Ive used it in very cold temps with just a mid layer fleece underneath and Ive been toasty warm.
Not cheap at £180 but I suspect I will get a lot of use from it.
The holy trinity are the Montane Flux, ME Fitzroy and Rab Generator but I personally prefer my TNK Makalu which lists at about £220 but which is available at nearly half price in a few stores right now. It has a proper waterproof membrane (rating similar to Goretex Activeshell) and therefore a hardshell exterior so you can hug chimneys and climb in it (abrasion resistance). It will double as a waterproof to climb in if you strip down to a base layer underneath, and it will resist a full day's rainy belays staying perfectly dry and light (wet insulation is heavy insulation). It also looks better around town (which I expect many, me included, would say is TNF's natural habitat... weighs 100g more than the other three, which is pretty acceptable for a genuine waterproof outer.
Hey what about this?
To OP: regarding warmth, the best fit will give you best warmth, large air gaps reduce effectiveness, so of the 3 you are thinking about which have roughly same insulation, then choose fit and it will be warmer than a baggy/boxy jkt
Montane Prism 2.0. Lightweight, can just about squeeze the hood over a helmet and I find it to be nice and warm. Cheap too.
Without a hood and really really lightweight and compact: Rab Generator. 390g and goes into it's pocket for carrying. I've lived in mine for three years everywhere from the high street to windy Alpine rock routes and walkies in Nepal and it still looks new.
With a hood and best warmth/weight: Haglofs Barrier Hood. 600g and 150g/m2 insulation which is Haglofs own version of primaloft type stuff. Also packs into it's pocket, but only just. Goes everywhere with me in Winter. Incidentally if you can use a medium they've got it at Castleberg in Settle for £65 - not far from you? Normally £100+
I suspsect he means he's not wearing one at all, since he can just clip his jakcet to the back of his harness.
However, I'm not sure why you should be 'rummaging' for a belay jacket. It just sits on the very top waiting to be used.
Elsewhere on the site
F ounded in 1993, Mountain Hardwear are a pretty young mountaineering clothing and equipment manufacturer but are also one of... Read more
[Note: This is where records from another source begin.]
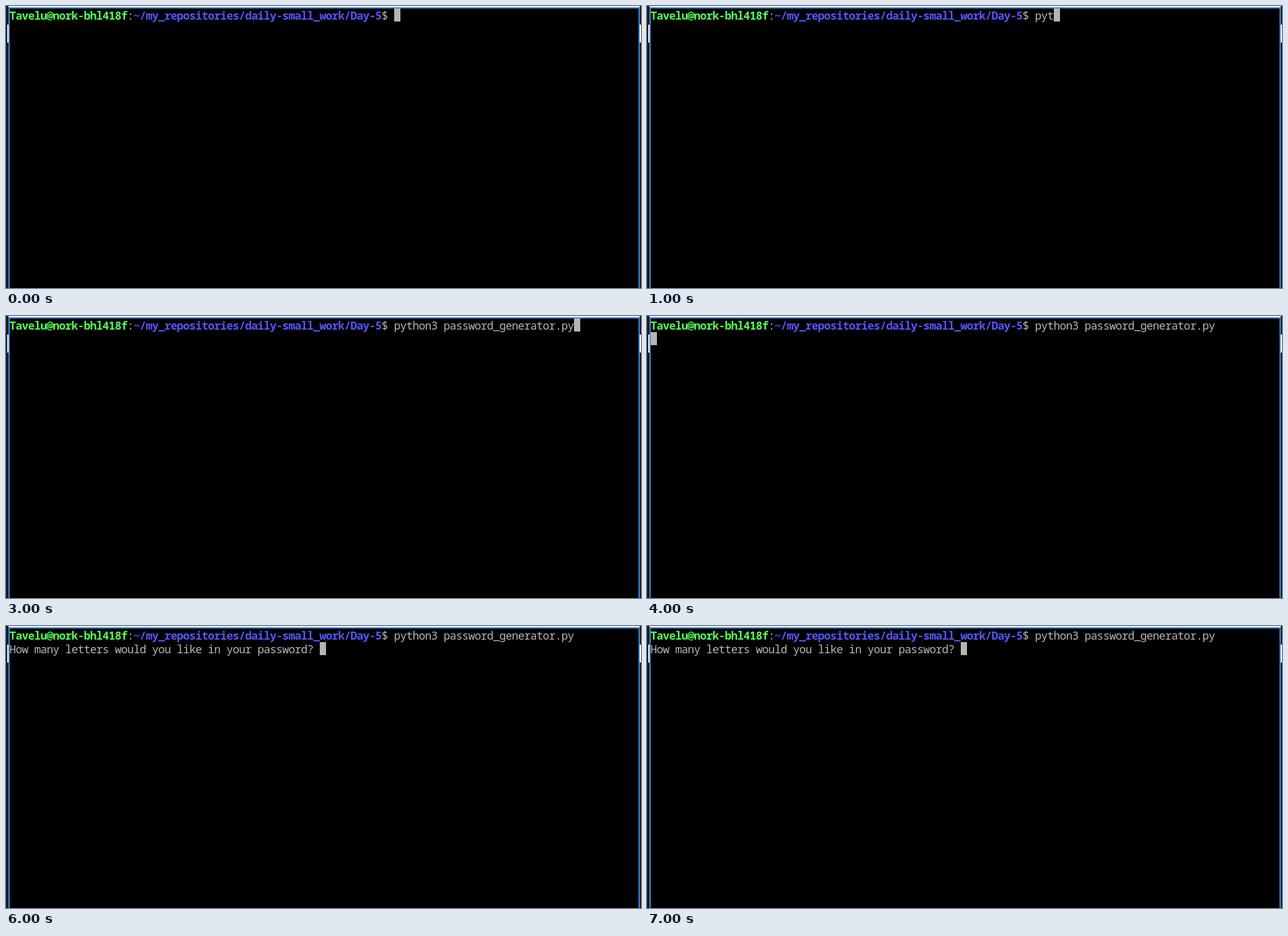
These frames come from a looping animation (1024x455 px, 8 s). An HTML page with a canvas:

```html
<!DOCTYPE html>
<html lang="en">
<head>
<meta charset="utf-8">
<title>Terminal</title>
<style>
  html, body { margin: 0; width: 100%; height: 100%; overflow: hidden; background: #000; }
  canvas { display: block; }
</style>
</head>
<body>
<canvas id="stage" width="1024" height="455"></canvas>
<script>
const ctx = document.getElementById('stage').getContext('2d');
const LOOP = 8000, CELL = 10, LINE = 22, LEFT = 6;
const GREY = '#b5b5b5', GREEN = '#55ff55', BLUE = '#5555ff';
const FONT = '18px "Noto Sans Mono", "DejaVu Sans Mono", monospace';
const COMMAND = 'python3 password_generator.py';
const QUESTION = 'How many letters would you like in your password? ';
const PROMPT = [
  ['Tavelu@nork-bhl418f', GREEN, true],
  [':', GREY],
  ['~/my_repositories/daily-small_work/Day-5', BLUE, true],
  ['$ ', GREY]
];
// Characters of the command visible in each second before Enter
const TYPED = [0, 3, 7, COMMAND.length];

ctx.textAlign = 'center';

function rect(color, x, y, w, h) {
  ctx.fillStyle = color;
  ctx.fillRect(x, y, w, h);
}

// Centres each character in its terminal cell and returns the next column
function write(text, col, row, color = GREY, bold = false) {
  ctx.font = (bold ? 'bold ' : '') + FONT;
  ctx.fillStyle = color;
  for (const char of text) {
    ctx.fillText(char, LEFT + (col + 0.5) * CELL, 22 + row * LINE);
    col++;
  }
  return col;
}

function drawWindow() {
  rect('#000', 0, 0, 1024, 455);
  rect('#1c1c20', 0, 0, 4, 455);
  rect('#1c1c20', 1022, 0, 2, 455);
  rect('#f4f4f4', 4, 0, 1018, 2);
  rect('#fff', 2, 30, 2, 29);
  rect('#fff', 1022, 30, 2, 29);
  rect('#3c8ce8', 4, 2, 1018, 2);
  rect('#3c8ce8', 4, 2, 2, 453);
  rect('#3c8ce8', 1020, 2, 2, 453);
}

function draw(time) {
  const second = Math.floor((time % LOOP) / 1000);
  const entered = second >= TYPED.length;
  drawWindow();

  let col = 0, row = 0;
  for (const [text, color, bold] of PROMPT) col = write(text, col, row, color, bold);
  col = write(entered ? COMMAND : COMMAND.slice(0, TYPED[second]), col, row);
  if (entered) {
    row = 1;
    col = second > TYPED.length ? write(QUESTION, 0, row) : 0;
  }
  rect(GREY, LEFT + col * CELL, 4 + row * LINE, CELL, 21);
}

const start = performance.now();
function tick() {
  draw(performance.now() - start);
  requestAnimationFrame(tick);
}
tick();
</script>
</body>
</html>
```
The release of Peter Jackson's new film The Hobbit: The Battle of the Five Armies on 12th December may not appear to link to... Read more
Tonight's Friday Night Video features the Norwegian town of Rjukan, once believed to be the home of the world's tallest... Read more
Rock shoes stink – let’s face it. Boot Bananas are the perfect way to fight the funk and keep them fresh. They help... Read more
Perhaps the perfect Xmas gift for the climber in your life... Wild Country's Crack School has two of the worlds best crack... Read more